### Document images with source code

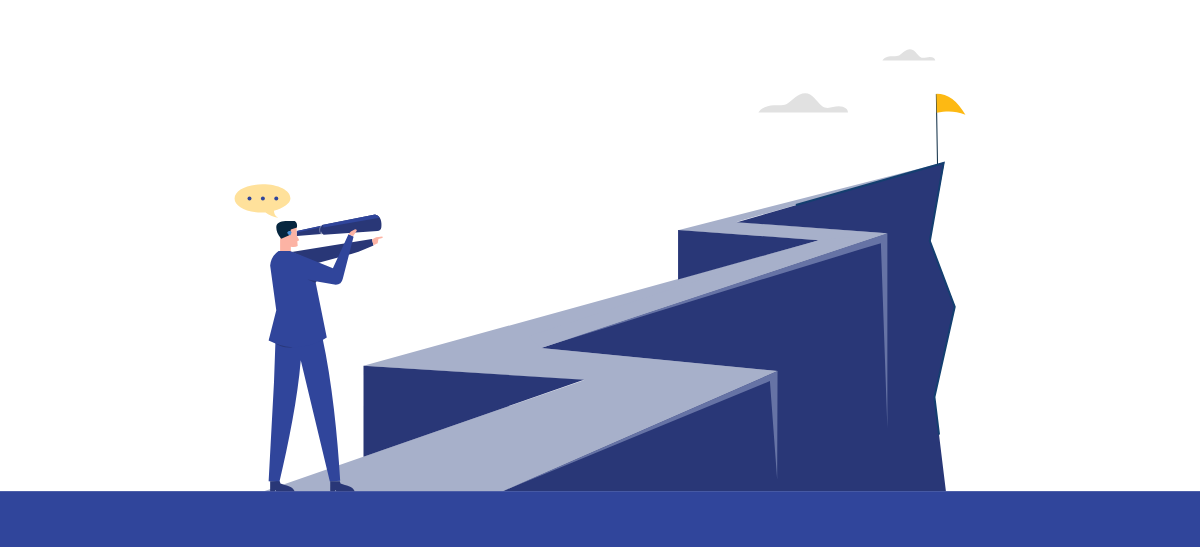
<!DOCTYPE html>
<html lang="en">
<head>
<meta charset="utf-8">
<title>The path to the goal</title>
<style>
:root{
  --paper:#ffffff;
  --royal:#30459b;
  --navy:#293777;
  --path:#a7b0ca;
  --bevel:#6673a5;
  --rim:#143f70;
  --ink:#06263f;
  --skin:#fcb3a4;
  --ear:#4a90d9;
  --bubble:#ffe19b;
  --flag:#fdb913;
  --cloud:#e1e1e1;
}
html,body{margin:0;padding:0;overflow:hidden;background:var(--paper)}
.scene{display:block;width:1200px;height:547px}
.royal{fill:var(--royal)}
.navy{fill:var(--navy)}
.path{fill:var(--path)}
.bevel{fill:var(--bevel)}
.rim{fill:none;stroke:var(--rim);stroke-width:2.6;stroke-linejoin:miter}
.skin{fill:var(--skin)}
.hair{fill:var(--ink)}
.ear{fill:var(--ear)}
.bubble{fill:var(--bubble)}
.cloud{fill:var(--cloud)}
.flag{fill:var(--flag)}
.pole{stroke:var(--ink);stroke-width:1.3}
</style>
</head>
<body>
<svg class="scene" viewBox="0 0 1568 715" preserveAspectRatio="none" role="img" aria-label="A man with a telescope looks along a zigzag path that climbs to a flag on a cliff">
  <defs>
    <path id="cloud-shape" d="M0 25C4 18 13 16 20 15.500C26 15.500 31 16.500 37 14C45 9 51 0 61 0C71 0 75 10 83 16.500C90 22 97 17 105 17C113 17 117 21 117 25Z"/>
    <path id="shoe" d="M1 0H13.500L14.500 3C22 6 30 6 33 13H9L8 11.500L7 13H1Z"/>
    <circle id="dot" class="royal" r="2.600"/>
  </defs>

  <g id="sky" class="cloud">
    <use href="#cloud-shape" transform="translate(991 122)"/>
    <use href="#cloud-shape" transform="translate(1153 64.500) scale(.59 .58)"/>
  </g>

  <g id="flagpole">
    <path class="pole" d="M1223.500 123L1225 216"/>
    <path class="flag" d="M1223.500 122.500C1239 122.500 1251 132 1261.500 150C1248 145 1238 145 1224 147.500Z"/>
  </g>

  <g id="cliff">
    <path class="path" d="M345 642L763 497L475 478L1070 314L886 301L1234 212L963 290L1159 305L707 455L1016 485L657 642Z"/>
    <path class="navy" d="M475 478L763 496.500L475 597Z"/>
    <path class="navy" d="M886 300.500L1070 314L886 365.500Z"/>
    <path class="navy" d="M1234 212L963 290.500L1159 305L707 455L1016 485L657 642H1236L1221 519L1248 401L1215 315Z"/>
    <path class="rim" d="M1040 268L1233 213L1215 315L1247.500 401L1221 519L1227 568"/>
    <path class="bevel" d="M1159.500 305L707 455C860 407 1005 362 1151 318L1159.500 560Z"/>
    <path class="bevel" d="M1016 485L657 642C775 593 890 546 1006 498L1015.500 627Z"/>
    <path class="path" d="M1159.500 305L707 455L690 440L1070 314Z"/>
  </g>

  <rect id="ground" class="royal" y="642" width="1568" height="74"/>

  <g id="speech">
    <path class="bubble" d="M343 241C364 241 379.500 249 379.500 259.500C379.500 266 370 272 358 275.500C358 279.500 360 283 363.500 284.500C357 284 351 281 347 277.800C323 279 306.500 270 306.500 259.500C306.500 249 322 241 343 241Z"/>
    <use href="#dot" x="326" y="259.500"/>
    <use href="#dot" x="343.500" y="259.500"/>
    <use href="#dot" x="361" y="259.500"/>
  </g>

  <g id="explorer">
    <g id="pointing-arm">
      <path class="navy" d="M381 329.500L486 312.500L488 321C474 327 463 332 449 334.500L414 344Z"/>
      <path class="skin" d="M486 313L491.500 310L499.500 309Q501 310 499.500 311L494.500 312.500L493.500 318L488 320.500Z"/>
    </g>
    <g id="head">
      <path class="skin" d="M366 307L380 298L387.500 297L388 308L391 314L388.500 315.500L389 321.500Q386 323.500 380 322.500V330H366Z"/>
      <path class="hair" d="M361 297C361 292 366 289.500 373 289H385Q389 291 388 297.500L380 300L379 307L376.500 308L367.500 312C363 307 361 302 361 297Z"/>
      <path class="ear" d="M375.500 304C376 301.500 380 301 381 303.500L379.500 307.500Q376 307.500 375.500 304Z"/>
    </g>
    <g id="telescope">
      <path class="navy" d="M388 302L420 295V306L388 308.500Z"/>
      <path class="royal" d="M388 302L420 295V297L388 304Z"/>
      <path class="navy" d="M421 294L490 280.500C498 282 499 291 498.300 297Q497.500 302 493 302L423 307C418.500 304 418 298 421 294Z"/>
      <path class="royal" d="M421 294L490 280.500Q494 281 496 284.500L423 297.500Z"/>
      <path d="M419.500 295C416.800 299 417.200 303.500 420 306.500" fill="none" stroke="#a7b0ca" stroke-width=".8"/>
    </g>
    <g id="legs">
      <path class="royal" d="M360 444L358 500L351 629L365 630.500C377 580 389 520 393 471L431 629.500L444.500 628.500C441 570 434 500 421 440Z"/>
      <use class="navy" href="#shoe" x="352" y="629"/>
      <use class="navy" href="#shoe" x="430.500" y="629"/>
    </g>
    <g id="jacket">
      <path class="navy" d="M358 447L382 454C373 455 365 453 358 447Z"/>
      <path class="royal" d="M364 328H379L435 350.500L455.500 306L462 309.500L448 364Q446 373 437 372L403 366L412 367L427 441L421.500 444.500C410 451 395 454 382 454Q365 452 351 445L361 405.500L353 347Q354 335 364 328Z"/>
      <path class="navy" d="M402 365.500L414 367.500L412 369.500Z"/>
    </g>
    <path class="skin" d="M455 306.500L458.500 302.500L464 299.500Q467.500 300 465.500 302.500L461.500 308.500Z"/>
  </g>
</svg>
</body>
</html>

### Task goal
Pictures stay out; reproduce every line of the records exactly.

### Reply to the exercise
<!DOCTYPE html>
<html lang="en">
<head>
<meta charset="utf-8">
<title>The path to the goal</title>
<style>
:root{
  --paper:#ffffff;
  --royal:#30459b;
  --navy:#293777;
  --path:#a7b0ca;
  --bevel:#6673a5;
  --rim:#143f70;
  --ink:#06263f;
  --skin:#fcb3a4;
  --ear:#4a90d9;
  --bubble:#ffe19b;
  --flag:#fdb913;
  --cloud:#e1e1e1;
}
html,body{margin:0;padding:0;overflow:hidden;background:var(--paper)}
.scene{display:block;width:1200px;height:547px}
.royal{fill:var(--royal)}
.navy{fill:var(--navy)}
.path{fill:var(--path)}
.bevel{fill:var(--bevel)}
.rim{fill:none;stroke:var(--rim);stroke-width:2.6;stroke-linejoin:miter}
.skin{fill:var(--skin)}
.hair{fill:var(--ink)}
.ear{fill:var(--ear)}
.bubble{fill:var(--bubble)}
.cloud{fill:var(--cloud)}
.flag{fill:var(--flag)}
.pole{stroke:var(--ink);stroke-width:1.3}
</style>
</head>
<body>
<svg class="scene" viewBox="0 0 1568 715" preserveAspectRatio="none" role="img" aria-label="A man with a telescope looks along a zigzag path that climbs to a flag on a cliff">
  <defs>
    <path id="cloud-shape" d="M0 25C4 18 13 16 20 15.500C26 15.500 31 16.500 37 14C45 9 51 0 61 0C71 0 75 10 83 16.500C90 22 97 17 105 17C113 17 117 21 117 25Z"/>
    <path id="shoe" d="M1 0H13.500L14.500 3C22 6 30 6 33 13H9L8 11.500L7 13H1Z"/>
    <circle id="dot" class="royal" r="2.600"/>
  </defs>

  <g id="sky" class="cloud">
    <use href="#cloud-shape" transform="translate(991 122)"/>
    <use href="#cloud-shape" transform="translate(1153 64.500) scale(.59 .58)"/>
  </g>

  <g id="flagpole">
    <path class="pole" d="M1223.500 123L1225 216"/>
    <path class="flag" d="M1223.500 122.500C1239 122.500 1251 132 1261.500 150C1248 145 1238 145 1224 147.500Z"/>
  </g>

  <g id="cliff">
    <path class="path" d="M345 642L763 497L475 478L1070 314L886 301L1234 212L963 290L1159 305L707 455L1016 485L657 642Z"/>
    <path class="navy" d="M475 478L763 496.500L475 597Z"/>
    <path class="navy" d="M886 300.500L1070 314L886 365.500Z"/>
    <path class="navy" d="M1234 212L963 290.500L1159 305L707 455L1016 485L657 642H1236L1221 519L1248 401L1215 315Z"/>
    <path class="rim" d="M1040 268L1233 213L1215 315L1247.500 401L1221 519L1227 568"/>
    <path class="bevel" d="M1159.500 305L707 455C860 407 1005 362 1151 318L1159.500 560Z"/>
    <path class="bevel" d="M1016 485L657 642C775 593 890 546 1006 498L1015.500 627Z"/>
    <path class="path" d="M1159.500 305L707 455L690 440L1070 314Z"/>
  </g>

  <rect id="ground" class="royal" y="642" width="1568" height="74"/>

  <g id="speech">
    <path class="bubble" d="M343 241C364 241 379.500 249 379.500 259.500C379.500 266 370 272 358 275.500C358 279.500 360 283 363.500 284.500C357 284 351 281 347 277.800C323 279 306.500 270 306.500 259.500C306.500 249 322 241 343 241Z"/>
    <use href="#dot" x="326" y="259.500"/>
    <use href="#dot" x="343.500" y="259.500"/>
    <use href="#dot" x="361" y="259.500"/>
  </g>

  <g id="explorer">
    <g id="pointing-arm">
      <path class="navy" d="M381 329.500L486 312.500L488 321C474 327 463 332 449 334.500L414 344Z"/>
      <path class="skin" d="M486 313L491.500 310L499.500 309Q501 310 499.500 311L494.500 312.500L493.500 318L488 320.500Z"/>
    </g>
    <g id="head">
      <path class="skin" d="M366 307L380 298L387.500 297L388 308L391 314L388.500 315.500L389 321.500Q386 323.500 380 322.500V330H366Z"/>
      <path class="hair" d="M361 297C361 292 366 289.500 373 289H385Q389 291 388 297.500L380 300L379 307L376.500 308L367.500 312C363 307 361 302 361 297Z"/>
      <path class="ear" d="M375.500 304C376 301.500 380 301 381 303.500L379.500 307.500Q376 307.500 375.500 304Z"/>
    </g>
    <g id="telescope">
      <path class="navy" d="M388 302L420 295V306L388 308.500Z"/>
      <path class="royal" d="M388 302L420 295V297L388 304Z"/>
      <path class="navy" d="M421 294L490 280.500C498 282 499 291 498.300 297Q497.500 302 493 302L423 307C418.500 304 418 298 421 294Z"/>
      <path class="royal" d="M421 294L490 280.500Q494 281 496 284.500L423 297.500Z"/>
      <path d="M419.500 295C416.800 299 417.200 303.500 420 306.500" fill="none" stroke="#a7b0ca" stroke-width=".8"/>
    </g>
    <g id="legs">
      <path class="royal" d="M360 444L358 500L351 629L365 630.500C377 580 389 520 393 471L431 629.500L444.500 628.500C441 570 434 500 421 440Z"/>
      <use class="navy" href="#shoe" x="352" y="629"/>
      <use class="navy" href="#shoe" x="430.500" y="629"/>
    </g>
    <g id="jacket">
      <path class="navy" d="M358 447L382 454C373 455 365 453 358 447Z"/>
      <path class="royal" d="M364 328H379L435 350.500L455.500 306L462 309.500L448 364Q446 373 437 372L403 366L412 367L427 441L421.500 444.500C410 451 395 454 382 454Q365 452 351 445L361 405.500L353 347Q354 335 364 328Z"/>
      <path class="navy" d="M402 365.500L414 367.500L412 369.500Z"/>
    </g>
    <path class="skin" d="M455 306.500L458.500 302.500L464 299.500Q467.500 300 465.500 302.500L461.500 308.500Z"/>
  </g>
</svg>
</body>
</html>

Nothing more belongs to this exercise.